Keep an eye out for openings in the acres of brown: “Finding ‘honey holes’ in the grass has been key,” Mergenthaler says. “Getting under the grass is the name of the game” with jigs, live bait or by chunking.
Feeding the Weed
How did we get here in a few short years? How did we go from sargassum as a wonderful and welcome part of bluewater fishing to an alarming scourge of the sea?
While climate change and a warming ocean likely come to mind, and that may well play a role (by increasing upwellings), the primary source of the great sargassum bloom is almost certainly because of increasing nutrient levels that feed the weed.
What is the source of increased nutrients in the Atlantic? Whether in published reports or casual opinions, most authorities point to the Amazon River as a major factor in recent years. One pretty conspicuous clue can be found in the sargassum blooms occurring off the mouth of the Amazon for the first time, an area of the Atlantic where sargassum was seldom seen previously.

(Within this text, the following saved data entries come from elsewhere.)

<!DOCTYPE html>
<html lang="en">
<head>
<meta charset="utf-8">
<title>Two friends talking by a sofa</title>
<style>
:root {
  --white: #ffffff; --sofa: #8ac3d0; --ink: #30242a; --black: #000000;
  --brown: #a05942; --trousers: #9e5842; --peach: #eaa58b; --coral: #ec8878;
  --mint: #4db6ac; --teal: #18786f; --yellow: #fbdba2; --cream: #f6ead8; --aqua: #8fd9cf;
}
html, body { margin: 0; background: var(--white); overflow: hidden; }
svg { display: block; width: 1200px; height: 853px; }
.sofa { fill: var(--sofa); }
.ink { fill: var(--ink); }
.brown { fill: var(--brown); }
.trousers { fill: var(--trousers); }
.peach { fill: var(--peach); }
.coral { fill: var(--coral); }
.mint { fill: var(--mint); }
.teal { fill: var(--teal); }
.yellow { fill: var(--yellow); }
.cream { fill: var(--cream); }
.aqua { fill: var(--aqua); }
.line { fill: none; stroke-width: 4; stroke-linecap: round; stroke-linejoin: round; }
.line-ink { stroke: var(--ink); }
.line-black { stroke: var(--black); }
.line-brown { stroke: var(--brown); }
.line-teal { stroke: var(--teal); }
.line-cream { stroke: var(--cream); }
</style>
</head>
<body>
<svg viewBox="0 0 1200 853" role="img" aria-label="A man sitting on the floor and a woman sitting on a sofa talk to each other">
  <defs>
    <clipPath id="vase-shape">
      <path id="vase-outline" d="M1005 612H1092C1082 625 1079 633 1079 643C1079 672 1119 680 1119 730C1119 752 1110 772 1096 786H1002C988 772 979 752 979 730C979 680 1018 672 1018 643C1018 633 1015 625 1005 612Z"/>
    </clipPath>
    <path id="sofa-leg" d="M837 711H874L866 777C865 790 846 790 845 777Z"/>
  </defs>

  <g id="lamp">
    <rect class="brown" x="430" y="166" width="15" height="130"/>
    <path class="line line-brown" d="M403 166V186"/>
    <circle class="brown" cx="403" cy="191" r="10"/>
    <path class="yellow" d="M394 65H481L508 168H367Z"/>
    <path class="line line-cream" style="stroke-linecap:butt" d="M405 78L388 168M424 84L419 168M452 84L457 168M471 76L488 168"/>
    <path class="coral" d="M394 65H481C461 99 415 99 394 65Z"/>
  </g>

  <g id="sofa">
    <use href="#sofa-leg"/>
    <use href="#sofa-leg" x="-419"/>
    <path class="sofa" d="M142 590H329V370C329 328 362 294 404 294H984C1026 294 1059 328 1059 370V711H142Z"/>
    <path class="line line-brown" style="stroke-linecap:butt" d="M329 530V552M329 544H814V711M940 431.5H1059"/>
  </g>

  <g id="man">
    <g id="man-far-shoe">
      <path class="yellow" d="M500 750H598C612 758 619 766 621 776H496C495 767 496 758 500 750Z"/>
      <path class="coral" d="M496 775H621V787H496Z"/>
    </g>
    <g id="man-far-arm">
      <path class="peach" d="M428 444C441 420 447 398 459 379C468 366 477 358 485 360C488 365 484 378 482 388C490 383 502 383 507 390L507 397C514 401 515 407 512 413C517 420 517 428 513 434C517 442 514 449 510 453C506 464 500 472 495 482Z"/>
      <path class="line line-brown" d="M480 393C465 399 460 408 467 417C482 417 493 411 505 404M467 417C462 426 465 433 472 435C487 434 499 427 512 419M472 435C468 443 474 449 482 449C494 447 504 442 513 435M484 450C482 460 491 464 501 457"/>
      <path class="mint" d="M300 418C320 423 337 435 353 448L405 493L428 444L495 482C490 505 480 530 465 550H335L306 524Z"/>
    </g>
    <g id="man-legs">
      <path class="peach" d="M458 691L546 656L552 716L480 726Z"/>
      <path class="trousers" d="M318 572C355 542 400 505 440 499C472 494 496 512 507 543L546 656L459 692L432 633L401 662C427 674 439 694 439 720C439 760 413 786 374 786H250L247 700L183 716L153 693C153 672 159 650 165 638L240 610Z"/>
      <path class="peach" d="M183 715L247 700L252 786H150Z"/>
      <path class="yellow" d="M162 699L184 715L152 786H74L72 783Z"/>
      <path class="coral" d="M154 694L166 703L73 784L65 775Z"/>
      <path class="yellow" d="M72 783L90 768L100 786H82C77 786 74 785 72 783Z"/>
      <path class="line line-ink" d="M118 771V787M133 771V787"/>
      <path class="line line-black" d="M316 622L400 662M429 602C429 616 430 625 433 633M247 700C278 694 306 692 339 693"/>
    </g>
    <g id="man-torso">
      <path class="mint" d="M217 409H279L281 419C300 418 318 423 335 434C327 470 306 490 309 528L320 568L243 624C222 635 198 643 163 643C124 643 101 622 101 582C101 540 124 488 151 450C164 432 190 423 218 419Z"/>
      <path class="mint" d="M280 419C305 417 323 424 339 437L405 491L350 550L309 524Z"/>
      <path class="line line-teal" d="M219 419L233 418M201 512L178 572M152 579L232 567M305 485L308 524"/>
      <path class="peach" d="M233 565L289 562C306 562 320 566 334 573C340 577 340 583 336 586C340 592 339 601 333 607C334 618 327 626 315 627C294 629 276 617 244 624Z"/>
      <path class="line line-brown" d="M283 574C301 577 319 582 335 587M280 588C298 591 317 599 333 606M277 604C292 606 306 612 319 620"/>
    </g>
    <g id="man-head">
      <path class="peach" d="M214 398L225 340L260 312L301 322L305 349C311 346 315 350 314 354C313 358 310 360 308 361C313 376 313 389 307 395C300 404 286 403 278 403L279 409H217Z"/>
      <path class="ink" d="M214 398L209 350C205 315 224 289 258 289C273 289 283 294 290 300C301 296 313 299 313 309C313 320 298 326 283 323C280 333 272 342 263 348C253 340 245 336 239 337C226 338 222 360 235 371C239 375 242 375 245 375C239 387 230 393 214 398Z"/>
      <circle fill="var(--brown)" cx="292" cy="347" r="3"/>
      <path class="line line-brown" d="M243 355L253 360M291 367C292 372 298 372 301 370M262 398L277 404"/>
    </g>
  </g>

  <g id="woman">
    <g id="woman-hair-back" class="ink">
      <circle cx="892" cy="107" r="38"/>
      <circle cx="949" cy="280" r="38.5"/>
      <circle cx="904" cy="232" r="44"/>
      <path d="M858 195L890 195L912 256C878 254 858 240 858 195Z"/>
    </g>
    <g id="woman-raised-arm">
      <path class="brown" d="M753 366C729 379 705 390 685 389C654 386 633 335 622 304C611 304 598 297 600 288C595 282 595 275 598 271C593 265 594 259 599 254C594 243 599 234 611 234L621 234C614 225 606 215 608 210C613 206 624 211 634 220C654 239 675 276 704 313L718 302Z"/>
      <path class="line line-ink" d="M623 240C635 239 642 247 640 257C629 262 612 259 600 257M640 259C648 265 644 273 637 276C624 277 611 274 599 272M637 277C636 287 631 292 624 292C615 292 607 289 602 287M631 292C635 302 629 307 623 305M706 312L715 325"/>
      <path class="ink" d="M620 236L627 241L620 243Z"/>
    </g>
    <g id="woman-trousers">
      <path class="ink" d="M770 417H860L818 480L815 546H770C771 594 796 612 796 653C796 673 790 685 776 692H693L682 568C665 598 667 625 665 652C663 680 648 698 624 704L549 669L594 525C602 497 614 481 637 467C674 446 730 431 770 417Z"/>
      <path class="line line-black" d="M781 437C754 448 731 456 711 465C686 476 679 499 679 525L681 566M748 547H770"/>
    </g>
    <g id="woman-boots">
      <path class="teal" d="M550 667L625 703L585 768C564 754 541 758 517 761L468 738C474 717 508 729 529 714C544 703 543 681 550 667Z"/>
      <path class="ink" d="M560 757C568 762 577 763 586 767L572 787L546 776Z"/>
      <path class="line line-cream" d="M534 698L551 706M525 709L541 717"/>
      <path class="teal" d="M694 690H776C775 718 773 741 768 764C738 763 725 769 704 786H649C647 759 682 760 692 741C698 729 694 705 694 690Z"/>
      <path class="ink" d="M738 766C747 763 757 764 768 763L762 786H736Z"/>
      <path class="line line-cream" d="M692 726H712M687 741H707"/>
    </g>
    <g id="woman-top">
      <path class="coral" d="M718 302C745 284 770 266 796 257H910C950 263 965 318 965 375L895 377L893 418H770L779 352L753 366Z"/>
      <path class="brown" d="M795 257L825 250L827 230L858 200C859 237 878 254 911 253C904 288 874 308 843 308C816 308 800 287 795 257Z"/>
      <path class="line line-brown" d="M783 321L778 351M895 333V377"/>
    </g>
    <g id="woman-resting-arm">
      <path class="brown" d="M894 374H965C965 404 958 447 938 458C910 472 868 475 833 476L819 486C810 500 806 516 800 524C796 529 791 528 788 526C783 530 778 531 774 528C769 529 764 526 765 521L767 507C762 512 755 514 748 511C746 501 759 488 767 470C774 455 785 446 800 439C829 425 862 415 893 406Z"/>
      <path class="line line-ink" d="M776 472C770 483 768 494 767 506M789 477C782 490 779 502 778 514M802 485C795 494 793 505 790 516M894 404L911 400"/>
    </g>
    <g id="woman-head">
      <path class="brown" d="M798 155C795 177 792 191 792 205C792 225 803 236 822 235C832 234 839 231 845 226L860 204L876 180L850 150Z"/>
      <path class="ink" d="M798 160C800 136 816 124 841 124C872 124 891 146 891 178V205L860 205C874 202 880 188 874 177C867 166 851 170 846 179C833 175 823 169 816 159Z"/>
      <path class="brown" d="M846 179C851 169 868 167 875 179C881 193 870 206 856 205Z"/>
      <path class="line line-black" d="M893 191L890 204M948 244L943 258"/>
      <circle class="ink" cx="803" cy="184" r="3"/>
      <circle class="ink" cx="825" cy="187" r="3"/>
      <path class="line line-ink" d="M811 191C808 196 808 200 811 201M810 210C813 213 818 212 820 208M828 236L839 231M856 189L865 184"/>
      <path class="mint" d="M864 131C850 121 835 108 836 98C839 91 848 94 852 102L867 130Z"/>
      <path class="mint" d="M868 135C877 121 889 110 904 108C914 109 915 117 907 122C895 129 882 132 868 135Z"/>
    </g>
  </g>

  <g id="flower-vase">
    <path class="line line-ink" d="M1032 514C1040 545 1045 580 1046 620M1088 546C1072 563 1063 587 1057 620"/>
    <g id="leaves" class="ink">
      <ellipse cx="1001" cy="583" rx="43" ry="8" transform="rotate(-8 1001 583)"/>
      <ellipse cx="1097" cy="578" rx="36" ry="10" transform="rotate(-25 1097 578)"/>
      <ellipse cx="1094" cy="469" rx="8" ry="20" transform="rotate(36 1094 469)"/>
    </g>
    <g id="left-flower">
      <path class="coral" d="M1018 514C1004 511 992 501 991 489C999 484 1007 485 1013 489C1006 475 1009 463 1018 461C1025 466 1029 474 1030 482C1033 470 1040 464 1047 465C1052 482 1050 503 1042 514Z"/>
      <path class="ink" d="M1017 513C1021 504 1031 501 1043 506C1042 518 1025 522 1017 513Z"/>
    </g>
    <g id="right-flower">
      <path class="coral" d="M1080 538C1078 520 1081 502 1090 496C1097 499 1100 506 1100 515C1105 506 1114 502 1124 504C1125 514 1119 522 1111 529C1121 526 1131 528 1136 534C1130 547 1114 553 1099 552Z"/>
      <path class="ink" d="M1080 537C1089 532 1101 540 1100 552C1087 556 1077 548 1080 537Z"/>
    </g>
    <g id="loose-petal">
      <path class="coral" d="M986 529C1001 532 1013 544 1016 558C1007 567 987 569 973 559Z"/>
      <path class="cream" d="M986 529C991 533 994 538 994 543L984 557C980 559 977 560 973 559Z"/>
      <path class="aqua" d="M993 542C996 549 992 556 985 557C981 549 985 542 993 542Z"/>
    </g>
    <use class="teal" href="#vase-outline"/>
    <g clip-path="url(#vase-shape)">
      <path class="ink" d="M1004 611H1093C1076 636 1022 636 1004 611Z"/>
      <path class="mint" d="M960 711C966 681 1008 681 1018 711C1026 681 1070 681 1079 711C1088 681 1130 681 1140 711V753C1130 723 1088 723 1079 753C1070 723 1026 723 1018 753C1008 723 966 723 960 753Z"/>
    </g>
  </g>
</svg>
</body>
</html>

Of course, the Amazon has been pouring into the Atlantic for eons. What’s changed? One theory points to increased runoff carrying fertilizers, which are high in nitrogen and phosphorus, perfect for stimulating sargassum growth. (It’s worth noting that the use of fertilizers in Brazil rose nearly 70 -percent between 2011 and 2018.)

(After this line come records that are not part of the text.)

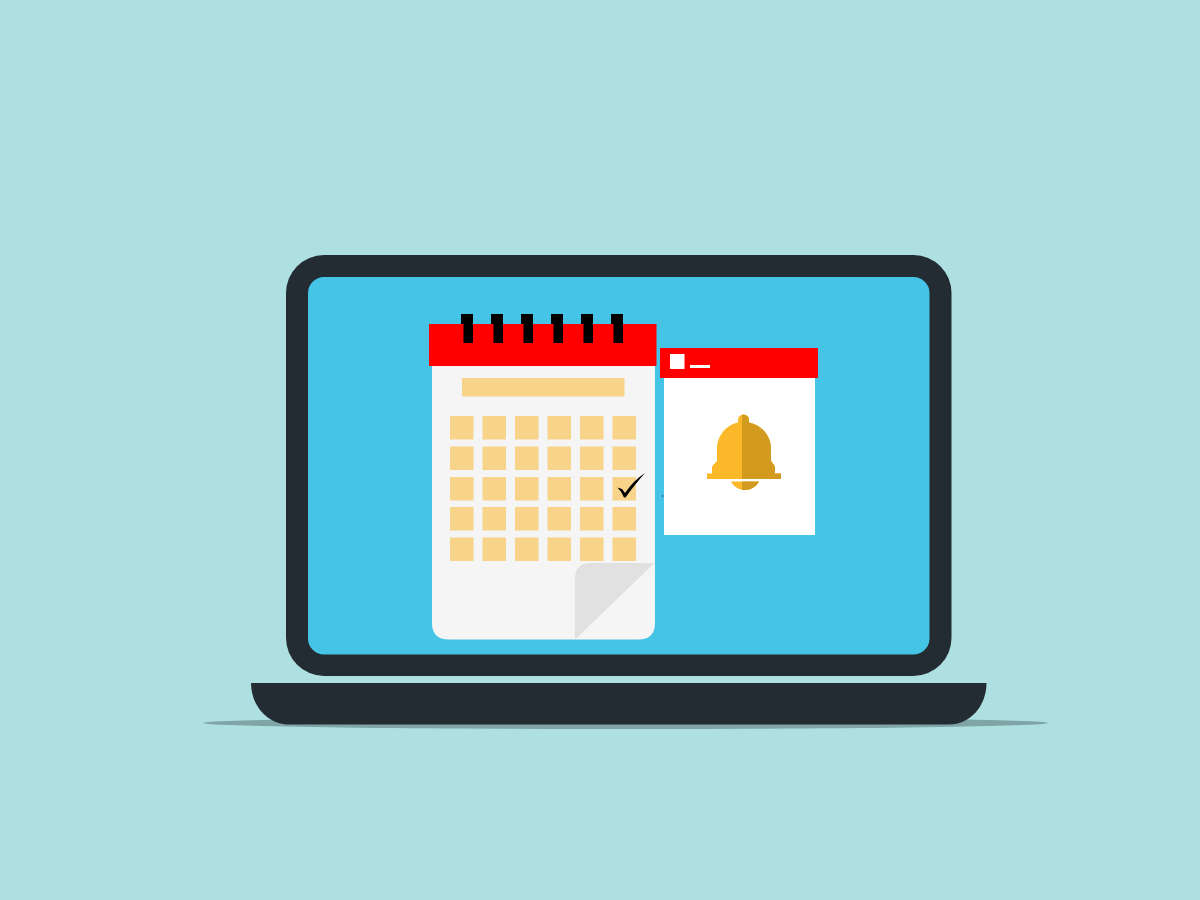
<!DOCTYPE html>
<html lang="en">
<head>
<meta charset="utf-8">
<title>Calendar reminder on a laptop</title>
<style>
  :root {
    --backdrop: #aee0e1;
    --shadow: #7fa5a6;
    --casing: #232b33;
    --screen: #45c4e6;
    --red: #ff0000;
    --paper: #f5f5f5;
    --fold: #e1e1e1;
    --day: #f8d48b;
    --ink: #000000;
    --white: #ffffff;
    --bell-light: #fbb829;
    --bell-dark: #d39a20;
  }
  html, body { margin: 0; width: 1200px; height: 900px; overflow: hidden; background: var(--backdrop); }
  svg { display: block; }
  .shadow { fill: var(--shadow); }
  .casing { fill: var(--casing); }
  .screen { fill: var(--screen); }
  .red { fill: var(--red); }
  .paper { fill: var(--paper); }
  .fold { fill: var(--fold); }
  .day { fill: var(--day); }
  .ink { fill: var(--ink); }
  .white { fill: var(--white); }
  .bell-light { fill: var(--bell-light); }
  .bell-dark { fill: var(--bell-dark); }
</style>
</head>
<body>
<svg width="1200" height="900" viewBox="0 0 1200 900" role="img" aria-label="Laptop showing a calendar and a bell reminder">
  <defs>
    <path id="ring" d="M0 0H12V29H2.5V10H0Z"/>
    <rect id="day" width="23.5" height="23.5"/>
    <g id="week">
      <use href="#day"/>
      <use href="#day" x="32.5"/>
      <use href="#day" x="65"/>
      <use href="#day" x="97.5"/>
      <use href="#day" x="130"/>
      <use href="#day" x="162.5"/>
    </g>
    <path id="bell" d="M738 420A5.5 5.5 0 0 1 749 420V422.500C762 425 771 436 771 449V460C771 463 775 464 775 468V473.500H781V479H707V473.500H712V468C712 464 717 463 717 460V449C717 436 726 425 738 422.500ZM731 481.500H759C756 487 751 490 745 490S734 487 731 481.500Z"/>
    <clipPath id="bell-right"><rect x="742" y="410" width="45" height="85"/></clipPath>
  </defs>

  <g id="laptop">
    <ellipse class="shadow" cx="625.500" cy="723" rx="422.500" ry="6"/>
    <path class="casing" d="M251 683H986.500C986.500 706 970 724.500 949 724.500H289C268 724.500 251 706 251 683Z"/>
    <rect class="casing" x="286" y="255" width="665.500" height="421" rx="38"/>
    <rect class="screen" x="308" y="277" width="621.500" height="377.500" rx="16"/>
  </g>

  <g id="calendar">
    <path class="paper" d="M432 360H655V623Q655 639.500 638 639.500H449Q432 639.500 432 623Z"/>
    <rect class="red" x="429" y="324" width="227.500" height="42"/>
    <g class="ink">
      <use href="#ring" x="461" y="314"/>
      <use href="#ring" x="491" y="314"/>
      <use href="#ring" x="521" y="314"/>
      <use href="#ring" x="551" y="314"/>
      <use href="#ring" x="581" y="314"/>
      <use href="#ring" x="611" y="314"/>
    </g>
    <rect class="day" x="462" y="378" width="162.500" height="18.500"/>
    <g class="day">
      <use href="#week" x="450" y="416"/>
      <use href="#week" x="450" y="446.500"/>
      <use href="#week" x="450" y="477"/>
      <use href="#week" x="450" y="507"/>
      <use href="#week" x="450" y="537.500"/>
    </g>
    <path class="fold" d="M575 639.500V579Q575 563 591 563H654.500Z"/>
    <path class="ink" d="M617.500 487.500L622 489L625 493Q634 480 645 473Q636 483 625.500 497.500H624Q622 492 617.500 487.500Z"/>
  </g>

  <g id="reminder">
    <rect class="white" x="664" y="370" width="151" height="165"/>
    <rect class="red" x="660" y="348" width="158" height="30"/>
    <rect class="white" x="670" y="354" width="14.500" height="15"/>
    <rect class="white" x="690" y="365" width="20" height="3"/>
    <circle class="casing" cx="662.500" cy="496" r="0.700"/>
    <use class="bell-light" href="#bell"/>
    <g clip-path="url(#bell-right)"><use class="bell-dark" href="#bell"/></g>
  </g>
</svg>
</body>
</html>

Brazil’s weakened environmental protections, leading to tens of thousands of wildfires (to clear the land) in the Amazon basin in the past couple of years, likely contributed significantly.
Other sources of nutrients often cited include cold-water upwellings off West Africa and smoke from fires on that continent, with dust also adding to the nutrient levels. Herbert noted that in his 35 years on the Atlantic, “the dust from the Sahara was the worst I’ve ever seen, last year.”

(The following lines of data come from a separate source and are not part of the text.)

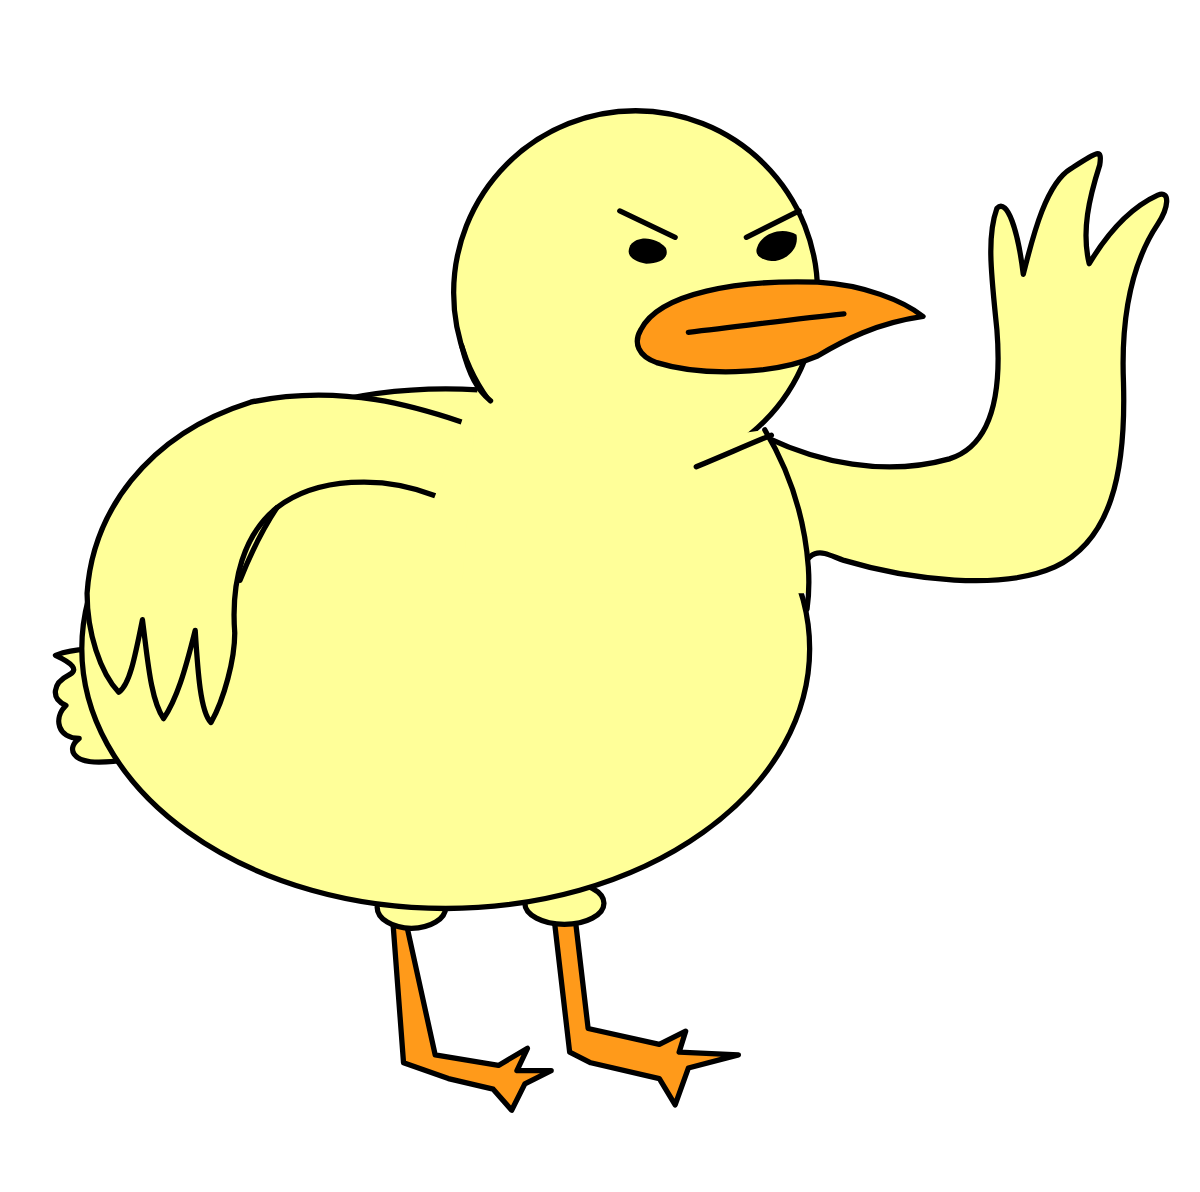
<!DOCTYPE html>
<html lang="en">
<head>
<meta charset="utf-8">
<title>Grumpy Chick</title>
<style>
  :root {
    --page-bg: #ffffff;
    --feather: #ffff99;
    --beak: #ff9a1a;
    --ink: #000000;
  }
  html, body {
    margin: 0;
    padding: 0;
    width: 1200px;
    height: 1192px;
    overflow: hidden;
    background: var(--page-bg);
  }
  .stage {
    display: block;
    width: 1200px;
    height: 1192px;
  }
  .feather { fill: var(--feather); stroke: var(--ink); stroke-width: 4; stroke-linejoin: round; }
  .feather-fill { fill: var(--feather); stroke: none; }
  .beak { fill: var(--beak); stroke: var(--ink); stroke-width: 4; stroke-linejoin: round; }
  .line { fill: none; stroke: var(--ink); stroke-width: 4; stroke-linecap: round; stroke-linejoin: round; }
  .ink { fill: var(--ink); }
</style>
</head>
<body>
<svg class="stage" viewBox="0 0 910 904" role="img" aria-label="An angry yellow chick raising one wing">
  <g class="chick">
    <g class="legs">
      <path class="beak" d="M298 700 L308 700 L330 800 L378 808 L400 795 L392 812 L418 812 L398 822 L388 842 L374 826 L340 818 L306 806 L298 700 Z"/>
      <path class="beak" d="M420 695 L436 695 L446 780 L500 792 L520 782 L515 798 L560 800 L522 810 L512 838 L500 818 L448 806 L432 798 L420 695 Z"/>
      <ellipse class="feather" cx="312" cy="688" rx="26" ry="16"/>
      <ellipse class="feather" cx="428" cy="685" rx="30" ry="16"/>
    </g>

    <path class="feather" d="M100 500 C80 492 60 490 42 497 C55 503 60 508 52 512 C40 518 38 530 50 535 C40 545 44 560 60 560 C50 568 55 578 75 578 C100 578 120 570 130 555 Z"/>

    <path class="feather" d="M560 345 L582 332 C620 350 670 362 720 348 C752 338 760 300 756 250 C752 210 748 180 756 158 C764 150 772 175 776 208 C782 185 792 140 812 128 C832 115 836 112 834 125 C826 150 820 175 826 200 C838 180 856 158 878 148 C888 144 886 158 878 170 C858 200 850 240 852 290 C854 360 842 410 800 430 C760 448 690 440 640 425 C625 420 615 410 604 440 L560 440 Z"/>

    <ellipse class="feather" cx="338" cy="492" rx="276" ry="197"/>

    <circle class="feather" cx="482" cy="222" r="138"/>

    <path class="feather-fill" d="M362 296 C420 330 520 336 580 326 C600 360 614 400 612 450 L350 450 Z"/>
    <path class="line" d="M580 326 C598 356 610 390 613 430 C614 445 613 455 612 462"/>
    <path class="line" d="M350 262 C356 285 362 296 372 304"/>
    <path class="line" d="M528 354 C552 344 570 336 585 330"/>

    <path class="feather" d="M330 376 C290 360 240 362 210 385 C185 405 175 440 178 480 C178 500 170 530 160 548 C152 540 150 510 148 478 C140 510 134 530 124 545 C114 530 112 500 108 470 C102 500 98 520 90 525 C76 510 66 480 66 450 C70 390 110 330 190 305 C260 290 320 310 350 320"/>
    <path class="line" d="M210 385 C200 400 190 420 182 440"/>

    <path class="beak" d="M486 250 C500 222 560 212 620 214 C655 216 685 228 700 240 C665 245 640 258 620 270 C585 285 530 285 498 275 C484 270 480 260 486 250 Z"/>
    <path class="line" d="M522 252 C560 248 600 242 640 238"/>

    <path class="ink" d="M478 186 C484 178 498 180 505 188 C508 196 500 200 490 200 C480 198 474 194 478 186 Z"/>
    <path class="ink" d="M574 188 C578 176 594 172 604 178 C606 188 598 196 588 198 C578 198 572 194 574 188 Z"/>
    <path class="line" d="M470 160 L512 180"/>
    <path class="line" d="M566 180 L606 160"/>
  </g>
</svg>
</body>
</html>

Get Used to It
What’s the solution to the sargassum dilemma? The short-term fix for coastal communities is to get rid of it. Collecting it in front loaders and hauling it away in dump trucks has helped in some areas, but many communities lack the resources for that.
Limited efforts toward harvesting the stuff offer limited promise so far. Some success creating an organic seaweed-based fertilizer by a St. Lucian company has created a $6.3 billion market regionally and led to the collection of 300 tons of wet seaweed from St. Lucia beaches over the past three years, but even that is no more than a drop in the bucket.
And the prognosis? There are no ironclad predictions, but the consensus among experts seems to be that there is no relief in sight. The weed is likely to diminish seasonally, as winter cools the ocean, but the blooms could return earlier than in the past. Coral-reef ecologist Rosa Elisa Rodriguez Martinez, in Cancun, told forbes.com that in past years, the weed might accumulate on shorelines for two or three weeks during the year. Now, relentless mats of the algae plague beaches from March to October.
Read Next: Why Fish are Attracted to Weeds
When it comes to prognostication about the sargassum quandary, note that more than one expert is describing it as “the new normal.” So the odds are good that this year again, offshore anglers are likely to be reducing the number of lines in their spreads, mothballing dredges, and downsizing their lures as they continue to cope with the challenge of this sudden siege of sargassum.